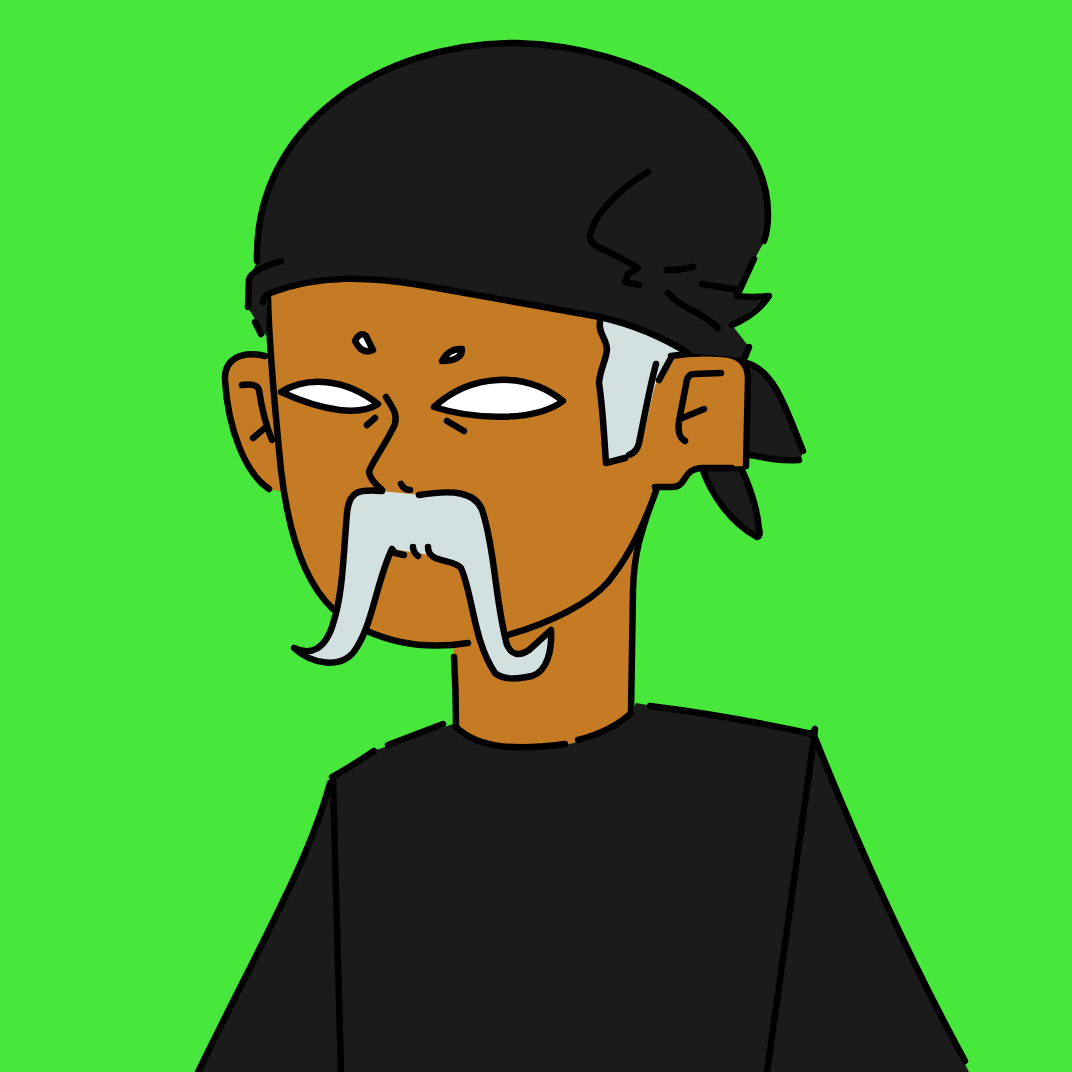
<!DOCTYPE html>
<html lang="en">
<head>
<meta charset="utf-8">
<title>Portrait with bandana and moustache</title>
<style>
:root {
  --backdrop: #47e83b;
  --cloth: #1b1b1b;
  --skin: #c47b23;
  --hair: #d3e0e0;
  --eye: #fff;
  --ink: #000;
}
html, body { margin: 0; width: 1072px; height: 1072px; overflow: hidden; background: var(--backdrop); }
svg { display: block; }
.cloth { fill: var(--cloth); }
.skin { fill: var(--skin); }
.hair { fill: var(--hair); }
.eye { fill: var(--eye); }
.ink { fill: none; }
.ink, .outlined { stroke: var(--ink); stroke-width: 6.5; stroke-linecap: round; stroke-linejoin: round; }
</style>
</head>
<body>
<svg width="1072" height="1072" viewBox="0 0 1072 1072" role="img" aria-label="Drawn man with a black bandana, a grey horseshoe moustache and a black shirt">
  <rect width="1072" height="1072" fill="var(--backdrop)"/>

  <g id="bandana-tails">
    <path class="cloth" d="M745 362C772 366 785 402 803 451L800 461C780 461 765 459 746 455Z"/>
    <path class="ink" d="M747 363C774 371 785 406 803 451M799 460C780 461 766 458 750 455"/>
    <path class="cloth outlined" d="M702 468C712 497 732 523 757 537Q761 536 759 529C757 507 750 487 741 468Z"/>
  </g>

  <g id="neck">
    <path class="skin" d="M453 630L456 728C480 752 520 750 566 745Q608 735 631 713L633 590Q634 560 645 525L560 600Z"/>
    <path class="ink" d="M454 657Q456 690 456 725M656 489C642 530 634 550 633 590L631 712"/>
  </g>

  <g id="shirt">
    <path class="cloth" d="M198 1072C265 938 310 855 331 777L376 750L456 723C478 749 520 751 566 745Q608 735 631 713L636 703L815 734C860 850 915 966 969 1072Z"/>
    <path class="ink" d="M456 727C480 750 520 750 565 744M578 740Q612 731 631 713"/>
    <path class="ink" d="M332 777Q352 766 374 751M388 745L443 724M650 706Q730 716 812 734L815 729L814 738"/>
    <path class="ink" d="M330 783C309 860 265 935 198 1072M333 780L341 1072M814 738L767 1072M815 738C860 850 910 960 965 1061"/>
  </g>

  <g id="left-ear">
    <path class="skin" d="M268 357C242 350 224 358 224 380C228 430 244 470 268 489L284 492L272 357Z"/>
    <path class="ink" d="M265 356C240 350 224 360 225 380C228 430 246 474 269 489M242 385Q257 383 259 390Q263 418 272 440M253 438L266 427"/>
  </g>

  <g id="face">
    <path class="skin" d="M268 294C320 274 370 276 440 288L602 319Q650 330 686 353C710 353 748 350 748 372V466C700 468 695 465 680 485L657 488C648 520 625 560 605 583C575 615 510 636 464 645C420 649 370 634 333 609C295 565 285 500 280 470Z"/>
    <path class="ink" d="M268 296C269 350 276 420 281 470C288 530 304 582 333 609M367 631C396 644 430 649 468 643M508 635C550 623 590 603 608 582C630 555 646 520 657 488"/>
  </g>

  <g id="sideburn">
    <path class="hair" d="M600 320C640 328 668 340 688 353L668 358C650 380 648 436 637 451L606 463C604 430 602 405 599 382C602 365 607 355 607 349C606 337 597 334 600 320Z"/>
    <path class="ink" d="M600 321C598 334 606 337 607 349C606 362 600 368 599 383C603 410 604 435 606 463L625 458M629 455Q637 452 639 443C644 419 649 390 656 364M659 380L671 358"/>
  </g>

  <g id="right-ear">
    <path class="ink" d="M671 356Q695 352 722 354Q748 355 748 379L746 466M732 468L702 468C681 469 688 487 672 487L655 487"/>
    <path class="ink" d="M721 373L694 374Q687 374 686 385L679 421Q677 437 685 441M680 419L704 409"/>
  </g>

  <g id="bandana">
    <path class="cloth" d="M257 262C254 125 380 42 516 43C640 46 768 115 768 214L764 242L754 260L738 295L769 296L732 325L749 347L744 358L688 353C655 328 620 321 600 317L420 285C370 277 320 274 268 293L266 336L248 308V280Z"/>
    <path class="ink" d="M257 261C254 125 380 43 516 43C640 46 768 115 768 214Q768 230 764 241M754 259L737 296Q753 298 769 296Q757 314 732 325M281 261Q252 270 249 279L248 307M255 322L261 334M263 302Q264 295 270 293C320 274 370 277 420 285L600 317Q648 328 688 353M749 347L745 357"/>
    <path class="ink" d="M648 172C612 193 592 220 590 236C590 248 604 247 638 268L628 274L625 282L639 285M667 270Q682 270 693 267M702 284L738 290M668 293C681 309 700 310 718 328"/>
  </g>

  <g id="eyebrows">
    <path class="eye outlined" d="M355 341Q360 331 366 336L373 350Q362 355 355 341Z"/>
    <path class="eye outlined" d="M442 361Q449 348 462 349Q462 361 442 361Z"/>
  </g>

  <g id="eyes">
    <path class="eye outlined" d="M281 392C307 376 345 378 378 404C360 416 325 412 281 392Z"/>
    <path class="eye outlined" d="M434 407C470 374 525 370 563 401C535 422 475 420 434 407Z"/>
    <path class="ink" d="M367 425L375 418M447 421L464 431"/>
  </g>

  <path id="nose" class="ink" d="M386 397C395 411 397 415 395 424C385 446 371 463 369 472Q370 480 382 490M401 484Q404 490 410 490"/>

  <g id="moustache">
    <path class="hair" d="M382 491C357 489 349 492 347 513C343 560 343 592 333 624C325 650 310 656 294 648C310 663 343 672 357 647C373 622 377 580 392 549L430 555Q455 560 460 566C473 595 473 640 496 673Q505 681 532 676C548 671 552 649 551 630L529 650Q515 660 507 648C495 600 495 550 483 513C477 490 450 490 420 495Z"/>
    <path class="ink" d="M382 491C357 489 349 492 347 513C343 560 343 592 333 624C325 650 310 656 294 648C310 663 343 672 357 647C373 622 377 580 392 549L395 553L404 555M419 495C450 490 477 490 483 513C495 550 495 600 507 645Q514 660 529 650L551 630C552 649 548 671 532 676Q505 682 495 673C473 640 473 595 461 568C453 558 428 564 428 547M413 547Q413 552 418 556"/>
  </g>
</svg>
</body>
</html>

*-*-*

[AIM OF THE TASK] Return the listing above unchanged, apart from dropping its pictures.

[ANSWER BOX]
<!DOCTYPE html>
<html lang="en">
<head>
<meta charset="utf-8">
<title>Portrait with bandana and moustache</title>
<style>
:root {
  --backdrop: #47e83b;
  --cloth: #1b1b1b;
  --skin: #c47b23;
  --hair: #d3e0e0;
  --eye: #fff;
  --ink: #000;
}
html, body { margin: 0; width: 1072px; height: 1072px; overflow: hidden; background: var(--backdrop); }
svg { display: block; }
.cloth { fill: var(--cloth); }
.skin { fill: var(--skin); }
.hair { fill: var(--hair); }
.eye { fill: var(--eye); }
.ink { fill: none; }
.ink, .outlined { stroke: var(--ink); stroke-width: 6.5; stroke-linecap: round; stroke-linejoin: round; }
</style>
</head>
<body>
<svg width="1072" height="1072" viewBox="0 0 1072 1072" role="img" aria-label="Drawn man with a black bandana, a grey horseshoe moustache and a black shirt">
  <rect width="1072" height="1072" fill="var(--backdrop)"/>

  <g id="bandana-tails">
    <path class="cloth" d="M745 362C772 366 785 402 803 451L800 461C780 461 765 459 746 455Z"/>
    <path class="ink" d="M747 363C774 371 785 406 803 451M799 460C780 461 766 458 750 455"/>
    <path class="cloth outlined" d="M702 468C712 497 732 523 757 537Q761 536 759 529C757 507 750 487 741 468Z"/>
  </g>

  <g id="neck">
    <path class="skin" d="M453 630L456 728C480 752 520 750 566 745Q608 735 631 713L633 590Q634 560 645 525L560 600Z"/>
    <path class="ink" d="M454 657Q456 690 456 725M656 489C642 530 634 550 633 590L631 712"/>
  </g>

  <g id="shirt">
    <path class="cloth" d="M198 1072C265 938 310 855 331 777L376 750L456 723C478 749 520 751 566 745Q608 735 631 713L636 703L815 734C860 850 915 966 969 1072Z"/>
    <path class="ink" d="M456 727C480 750 520 750 565 744M578 740Q612 731 631 713"/>
    <path class="ink" d="M332 777Q352 766 374 751M388 745L443 724M650 706Q730 716 812 734L815 729L814 738"/>
    <path class="ink" d="M330 783C309 860 265 935 198 1072M333 780L341 1072M814 738L767 1072M815 738C860 850 910 960 965 1061"/>
  </g>

  <g id="left-ear">
    <path class="skin" d="M268 357C242 350 224 358 224 380C228 430 244 470 268 489L284 492L272 357Z"/>
    <path class="ink" d="M265 356C240 350 224 360 225 380C228 430 246 474 269 489M242 385Q257 383 259 390Q263 418 272 440M253 438L266 427"/>
  </g>

  <g id="face">
    <path class="skin" d="M268 294C320 274 370 276 440 288L602 319Q650 330 686 353C710 353 748 350 748 372V466C700 468 695 465 680 485L657 488C648 520 625 560 605 583C575 615 510 636 464 645C420 649 370 634 333 609C295 565 285 500 280 470Z"/>
    <path class="ink" d="M268 296C269 350 276 420 281 470C288 530 304 582 333 609M367 631C396 644 430 649 468 643M508 635C550 623 590 603 608 582C630 555 646 520 657 488"/>
  </g>

  <g id="sideburn">
    <path class="hair" d="M600 320C640 328 668 340 688 353L668 358C650 380 648 436 637 451L606 463C604 430 602 405 599 382C602 365 607 355 607 349C606 337 597 334 600 320Z"/>
    <path class="ink" d="M600 321C598 334 606 337 607 349C606 362 600 368 599 383C603 410 604 435 606 463L625 458M629 455Q637 452 639 443C644 419 649 390 656 364M659 380L671 358"/>
  </g>

  <g id="right-ear">
    <path class="ink" d="M671 356Q695 352 722 354Q748 355 748 379L746 466M732 468L702 468C681 469 688 487 672 487L655 487"/>
    <path class="ink" d="M721 373L694 374Q687 374 686 385L679 421Q677 437 685 441M680 419L704 409"/>
  </g>

  <g id="bandana">
    <path class="cloth" d="M257 262C254 125 380 42 516 43C640 46 768 115 768 214L764 242L754 260L738 295L769 296L732 325L749 347L744 358L688 353C655 328 620 321 600 317L420 285C370 277 320 274 268 293L266 336L248 308V280Z"/>
    <path class="ink" d="M257 261C254 125 380 43 516 43C640 46 768 115 768 214Q768 230 764 241M754 259L737 296Q753 298 769 296Q757 314 732 325M281 261Q252 270 249 279L248 307M255 322L261 334M263 302Q264 295 270 293C320 274 370 277 420 285L600 317Q648 328 688 353M749 347L745 357"/>
    <path class="ink" d="M648 172C612 193 592 220 590 236C590 248 604 247 638 268L628 274L625 282L639 285M667 270Q682 270 693 267M702 284L738 290M668 293C681 309 700 310 718 328"/>
  </g>

  <g id="eyebrows">
    <path class="eye outlined" d="M355 341Q360 331 366 336L373 350Q362 355 355 341Z"/>
    <path class="eye outlined" d="M442 361Q449 348 462 349Q462 361 442 361Z"/>
  </g>

  <g id="eyes">
    <path class="eye outlined" d="M281 392C307 376 345 378 378 404C360 416 325 412 281 392Z"/>
    <path class="eye outlined" d="M434 407C470 374 525 370 563 401C535 422 475 420 434 407Z"/>
    <path class="ink" d="M367 425L375 418M447 421L464 431"/>
  </g>

  <path id="nose" class="ink" d="M386 397C395 411 397 415 395 424C385 446 371 463 369 472Q370 480 382 490M401 484Q404 490 410 490"/>

  <g id="moustache">
    <path class="hair" d="M382 491C357 489 349 492 347 513C343 560 343 592 333 624C325 650 310 656 294 648C310 663 343 672 357 647C373 622 377 580 392 549L430 555Q455 560 460 566C473 595 473 640 496 673Q505 681 532 676C548 671 552 649 551 630L529 650Q515 660 507 648C495 600 495 550 483 513C477 490 450 490 420 495Z"/>
    <path class="ink" d="M382 491C357 489 349 492 347 513C343 560 343 592 333 624C325 650 310 656 294 648C310 663 343 672 357 647C373 622 377 580 392 549L395 553L404 555M419 495C450 490 477 490 483 513C495 550 495 600 507 645Q514 660 529 650L551 630C552 649 548 671 532 676Q505 682 495 673C473 640 473 595 461 568C453 558 428 564 428 547M413 547Q413 552 418 556"/>
  </g>
</svg>
</body>
</html>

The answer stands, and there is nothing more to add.